(in Borusa's voice): 'There's nothing so useless as a voice activated lock!'
- Cameron from The Sarah Connor Chronicles can do this. She uses this memorably in one scene, where she's talking to the principal about an emotional rant that a classmate had in the bathroom to Cameron. Cameron usually speaks with a Creepy Monotone, but in this one instance, Cameron recites what the classmate said, word for word, inflection for inflection. It's more than slightly unsettling.
- The pilot of the Wonder Woman TV series shows Wonder Woman perfectly impersonating a German spy's voice.
Mythology and Religion
- Echo in Classical Mythology was famous for having a gift with speaking and a beautiful voice -- but one day she misused her ability, and Hera cursed her to only ever repeat the last thing that had been said to her. Eventually her heart was broken so that she faded away to nothing but her voice -- and obviously, an echo can always reproduce exactly what was said before.
- In Japanese legend, the Youkai known as "yamabiko" are known for stalking people in the mountains, terrorizing them by repeating everything they say back to them in their own voice. Now, guess what "yamabiko" means in Japanese...?
- The Oohnorak spiders of Bionicle use Telepathy to read the minds of their victims, then mimic the voice of a person they know to lure them into a trap. Otherwise, they can't actually talk (aside from their own spider language, of course).
- Chisato of Suikoden V is known as The Woman of a Thousand Voices, and for good reason: she can do astounding things with her voice. Her range is so fantastic that, at one point, she perfectly duplicates the voice of a pirate captain to trick his crew into lowering their guard at a critical moment. As a member of the Loyalist Army, she also functions as the Voice Changer, enabling the player to alter the sound of the Prince's voice.
- The Quropeco from Monster Hunter Tri, it can mimic an array of monster cries. Which can turn a simple hunt into a nightmare
- Peter Pan once again demonstrates this ability of his in Kingdom Hearts, drawing Captain Hook out of hiding by imitating Smee's voice from the other side of a door.
- One of the powers Vox uses the most in the Whateley Universe.
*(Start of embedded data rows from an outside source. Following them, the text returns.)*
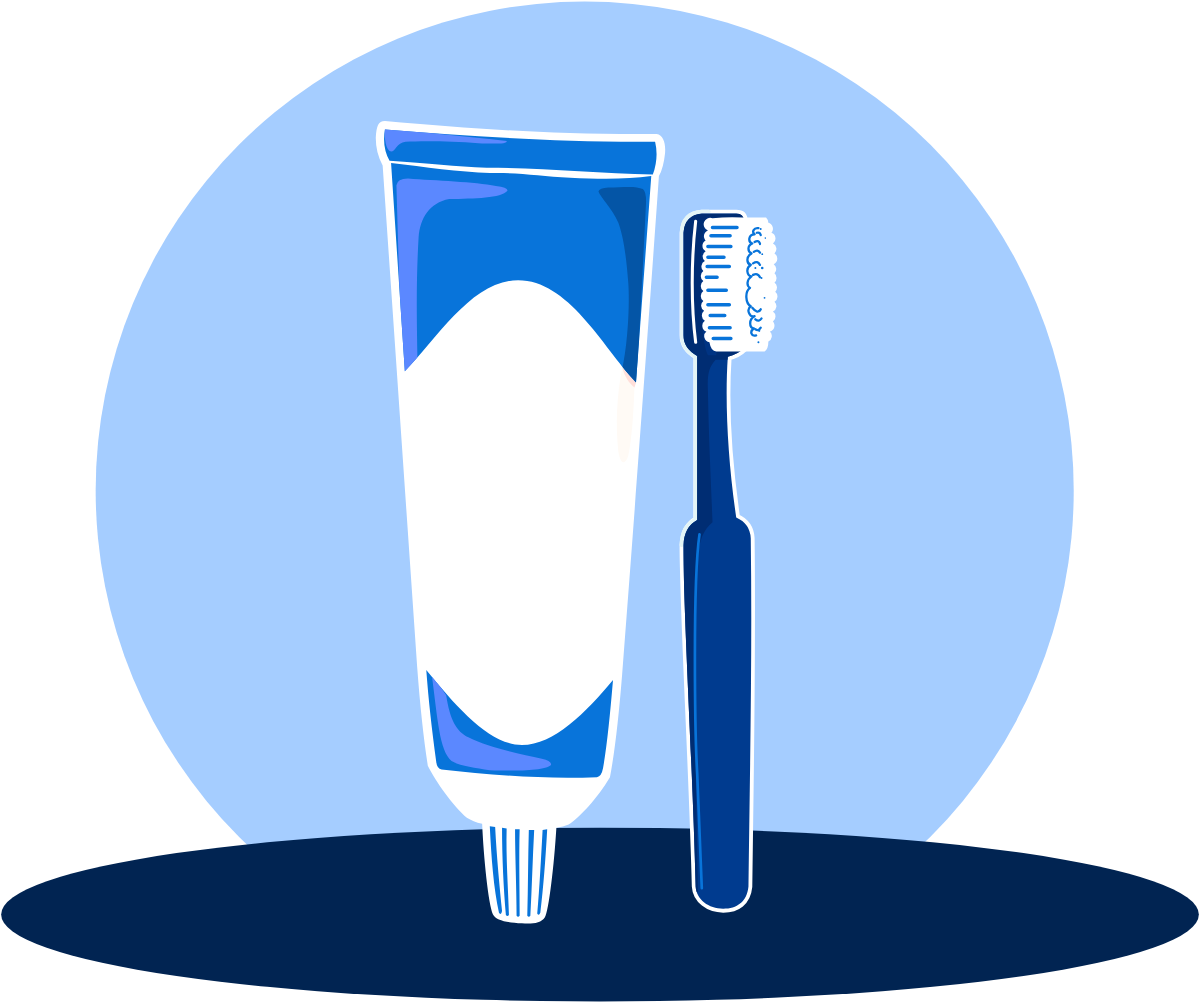
<!DOCTYPE html>
<html lang="en">
<head>
<meta charset="utf-8">
<title>Toothpaste and toothbrush</title>
<style>
  :root {
    --paper: #ffffff;
    --sky: #a5cdff;
    --floor: #012452;
    --tube: #0874da;
    --tube-light: #5b88ff;
    --tube-dark: #0455a6;
    --handle: #003b8f;
    --handle-dark: #002d73;
    --rim: #e4f5f6;
    --blush: #fffaf5;
    --blush-deep: #ffdfda;
  }
  * { margin: 0; padding: 0; box-sizing: border-box; }
  html, body { width: 1200px; height: 1003px; overflow: hidden; background: var(--paper); }
  .illustration { display: block; width: 1200px; height: 1003px; }
  .sky { fill: var(--sky); }
  .floor { fill: var(--floor); }
  .white { fill: var(--paper); }
  .tube-blue { fill: var(--tube); }
  .tube-light { fill: var(--tube-light); }
  .tube-dark { fill: var(--tube-dark); }
  .blush { fill: var(--blush); }
  .blush-deep { fill: var(--blush-deep); }
  .handle { fill: var(--handle); }
  .handle-dark { fill: var(--handle-dark); }
  .outline { fill: none; stroke: var(--paper); stroke-width: 10; stroke-linejoin: round; }
  .rim { fill: none; stroke: var(--rim); stroke-width: 5; stroke-linecap: round; }
  .shine { fill: none; stroke: var(--paper); stroke-width: 4; stroke-linecap: round; }
  .shine-blue { fill: none; stroke: var(--tube); stroke-width: 3.5; stroke-linecap: round; }
  .bristle-lines { fill: none; stroke: var(--tube); stroke-width: 4.6; stroke-linecap: round; }
  .bristle-curls { fill: none; stroke: var(--tube); stroke-width: 3; stroke-linecap: round; stroke-linejoin: round; }
</style>
</head>
<body>
<svg class="illustration" viewBox="0 0 1568 1310" preserveAspectRatio="none" role="img" aria-label="A blue toothpaste tube standing beside a toothbrush">
  <defs>
    <path id="tube-upper" d="M511 213C555 218 600 225 640 226C675 225 705 230 745 232C785 234 820 234 851 230L831 500C786 450 742 366 677 366C618 366 574 438 529 485Z"/>
    <path id="tube-lower" d="M557 875C598 925 640 973 682 973C724 973 766 930 801 888C797 935 793 975 788 1003Q786 1014 780 1015C710 1018 640 1012 577 1005Q571 1004 570 995C564 950 560 915 557 875Z"/>
    <path id="brush-body" d="M917 279H962Q972 279 972 289V455Q964 463 951 466C947 525 951 600 962 676Q980 684 981 703C983 850 980 1000 978 1158C976 1178 963 1187 945 1187C926 1187 910 1175 909 1158C905 1000 893 800 893 712Q894 688 911 679V465Q893 455 893 438V304Q895 281 917 279Z"/>
    <clipPath id="clip-upper"><use href="#tube-upper"/></clipPath>
    <clipPath id="clip-lower"><use href="#tube-lower"/></clipPath>
    <clipPath id="clip-brush"><use href="#brush-body"/></clipPath>
  </defs>

  <g id="backdrop">
    <circle class="sky" cx="764" cy="641" r="639"/>
    <ellipse class="floor" cx="784" cy="1194.5" rx="782.5" ry="113.5"/>
  </g>

  <g id="toothpaste">
    <path class="white" d="M503 158C620 168 715 176 858 175C867 176 870 188 869 200Q867 219 861 230C849 400 830 660 813 880Q806 968 797 1015C781 1042 757 1068 743 1077Q736 1080 727 1081C724 1130 717 1190 712 1198C707 1206 695 1207 682 1206C662 1205 648 1202 644 1194C638 1180 632 1120 630 1076Q618 1073 610 1068C592 1052 570 1022 559 1000Q551 950 545 870L500 216Q491 200 491 180C492 165 494 158 503 158Z"/>

    <g id="tube-crimp">
      <path class="tube-blue" d="M503 169C620 178 725 186 856 185Q861 206 853 228C780 226 700 219 636 219C595 218 560 213 509 210Q499 192 503 169Z"/>
      <path class="tube-light" d="M503 169C560 173 610 178 662 184C664 188 645 188 625 187C590 184 550 184 530 185C518 186 517 198 511 198C504 196 502 180 503 169Z"/>
    </g>

    <g id="tube-top-panel">
      <use class="tube-blue" href="#tube-upper"/>
      <g clip-path="url(#clip-upper)">
        <path class="tube-light" d="M518 242Q519 233 533 233C570 236 620 237 648 243Q664 245 663 249C655 259 620 259 587 260C561 265 549 285 547 310C544 360 544 410 546 490H525Z"/>
        <path class="tube-dark" d="M782 250Q783 246 795 245C812 245 830 242 840 247Q845 251 844 268L832 505L813 482C820 450 823 400 821 370C818 330 814 308 808 291C800 272 784 257 782 250Z"/>
      </g>
    </g>

    <g id="label-shadow">
      <path class="blush" d="M813 481C806 515 804 555 808 590C811 607 817 608 821 595C826 570 828 535 829 505Z"/>
      <path class="blush-deep" d="M813 480L831 500L829 506C822 501 816 491 813 480Z"/>
    </g>

    <g id="tube-bottom-panel">
      <use class="tube-blue" href="#tube-lower"/>
      <path class="tube-light" clip-path="url(#clip-lower)" d="M564 880L583 908C588 940 596 955 612 963C640 977 680 985 708 991Q721 994 720 999C712 1007 670 1007 640 1006C620 1003 600 1000 590 994C574 980 572 940 564 880Z"/>
    </g>

    <g id="cap-ridges" class="tube-blue">
      <path d="M640 1079L647 1080C649 1120 653 1160 656 1190Q655 1196 652 1192C645 1160 642 1120 640 1079Z"/>
      <path d="M656 1081L662 1082C661 1120 664 1160 665 1195Q663 1198 661 1195C658 1160 656 1120 656 1081Z"/>
      <path d="M673 1083H679C678 1120 679 1160 679 1196Q677 1199 675 1196C675 1160 673 1120 673 1083Z"/>
      <path d="M691 1084H698C696 1120 695 1160 693 1196Q691 1199 689 1196C690 1160 690 1120 691 1084Z"/>
      <path d="M709 1084L715 1083C713 1120 710 1160 706 1192Q704 1197 702 1193C705 1160 707 1120 709 1084Z"/>
    </g>
  </g>

  <g id="toothbrush">
    <use class="outline" href="#brush-body"/>
    <path class="rim" d="M926 276.500H917C899 278 891 288 891 304V438C891 454 900 461 909 466V678C896 686 891 695 890.500 712"/>
    <use class="handle" href="#brush-body"/>
    <g clip-path="url(#clip-brush)">
      <path class="handle-dark" d="M885 270H980V470H935C926 480 924 490 925 510C926 570 929 630 931 682C919 692 914 705 911 730C906 800 907 900 909 1000L912 1165H900L885 760Z"/>
      <path class="handle" opacity=".55" d="M923 284H936V464H925C913 440 911 320 923 284Z"/>
    </g>
    <path class="shine" d="M909 289C903 340 903 400 909 447"/>
    <path class="shine-blue" d="M914 698C905 760 908 960 911 1010L917 1160"/>

    <g id="bristles">
      <path class="white" d="M931 285Q950 283 970 284L1001 284Q1004 287 1004 291A8 8 0 0 1 1008 304A8 8 0 0 1 1010 318A8 8 0 0 1 1012 331A8 8 0 0 1 1011 345A8 8 0 0 1 1012 357A8 8 0 0 1 1012 369A8 8 0 0 1 1013 381A8 8 0 0 1 1012 394A8 8 0 0 1 1010 407A8 8 0 0 1 1010 420A8 8 0 0 1 1006 433A8 8 0 0 1 1004 446Q1004 456 999 459H936Q929 459 927 447A8 8 0 0 1 923 433A8 8 0 0 1 921 419A8 8 0 0 1 920 406A8 8 0 0 1 919 393A8 8 0 0 1 919 380A8 8 0 0 1 919 367A8 8 0 0 1 919 354A8 8 0 0 1 921 341A8 8 0 0 1 922 328A8 8 0 0 1 922 314A8 8 0 0 1 925 301A8 8 0 0 1 931 285Z"/>
      <path class="bristle-lines" d="M931 297H963M929 308H954M925 322H955M925 336H946M924 348H953M923 362H937M925 379H949M925 398H953M928 412H947M927 428H954M932 442H955"/>
      <path class="bristle-curls" d="M991 298C985 297 982 303 986 306C978 306 977 316 983 318C976 321 977 329 982 331C975 335 975 344 981 346C974 350 976 360 982 361C976 365 975 373 980 376C973 381 974 396 981 400C975 404 979 415 986 413C978 417 979 428 985 429C979 433 982 440 988 438"/>
      <path class="bristle-curls" stroke-width="2" d="M989 304Q993 303 994 307M986 316Q991 313 993 318M985 329Q990 325 993 330M984 344Q990 340 993 346M984 359Q990 356 993 362M983 402Q990 411 994 404M987 417Q992 421 995 416M987 430Q991 433 994 428"/>
      <g class="tube-blue">
        <circle cx="994" cy="299" r="1.300"/><circle cx="993" cy="319" r="1.300"/><circle cx="996" cy="332" r="1.200"/>
        <circle cx="996" cy="350" r="1.700"/><circle cx="987" cy="350" r="1.300"/><circle cx="995" cy="363" r="1.300"/>
        <circle cx="999" cy="389" r="1.200"/><circle cx="992" cy="406" r="1.600"/><circle cx="992" cy="432" r="1.500"/>
        <circle cx="991" cy="447" r="1.300"/><circle cx="1000" cy="311" r="1"/>
      </g>
    </g>
  </g>
</svg>
</body>
</html>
She's a Siren, so she can do a lot more than just Voice Changeling. Including perfectly imitating a pop singer and the singer's backup singers and the singer's background musicians, all at the same time.
- In Powerpuff Girls, Grubber shows this ability in the episode about prank calls. In particular, he copies the Mayor's voice to make fake crises and divert the Powerpuff Girls. What makes it doubly funny is that Grubber is usually The Unintelligible.
- Though in "Buttercrush", he did an absolutely terrible impression of Buttercup.
- In one episode of Dexter's Laboratory, Dexter adopted this ability. Some kind of machine enabled him to copy the exact voices of others. This was in the babysitting episode, where he used the voices of the babysitter and her boyfriend to sever their relationship, so that he could move in himself.
- An episode of Futurama had Prof. Farnsworth invent a machine that made anyone sound like him (needless to say it was quickly borrowed by Hermes's son Dwight and Farnsworth's clone Cubert). His explanation?
- In the DC Animated Universe, Superman has this ability. It's explained as "precise muscle control."
- In an episode of Rugrats, Angelica steals an invention of Stu's which allows her to speak in the voice of her mother Charlotte, she uses it to buy things and throw a party for herself. Though it still contains her usual childish inflections such as "bestest" and "ezackly".
- Arnold does a perfect impression of his grandpa over the phone as he calls in sick to school when he and Gerald cut class.
- In the Donkey Kong Country episode "Kong for a Day", Krusha uses his imitation of DK's voice to insult Dixie and Diddy, making the both of them get angry at DK.
- One episode of American Dad had Francine do this to Stan during her "kidnapping" of Roger.
- "Meddlers! If I were human, I will actually find that amusing!"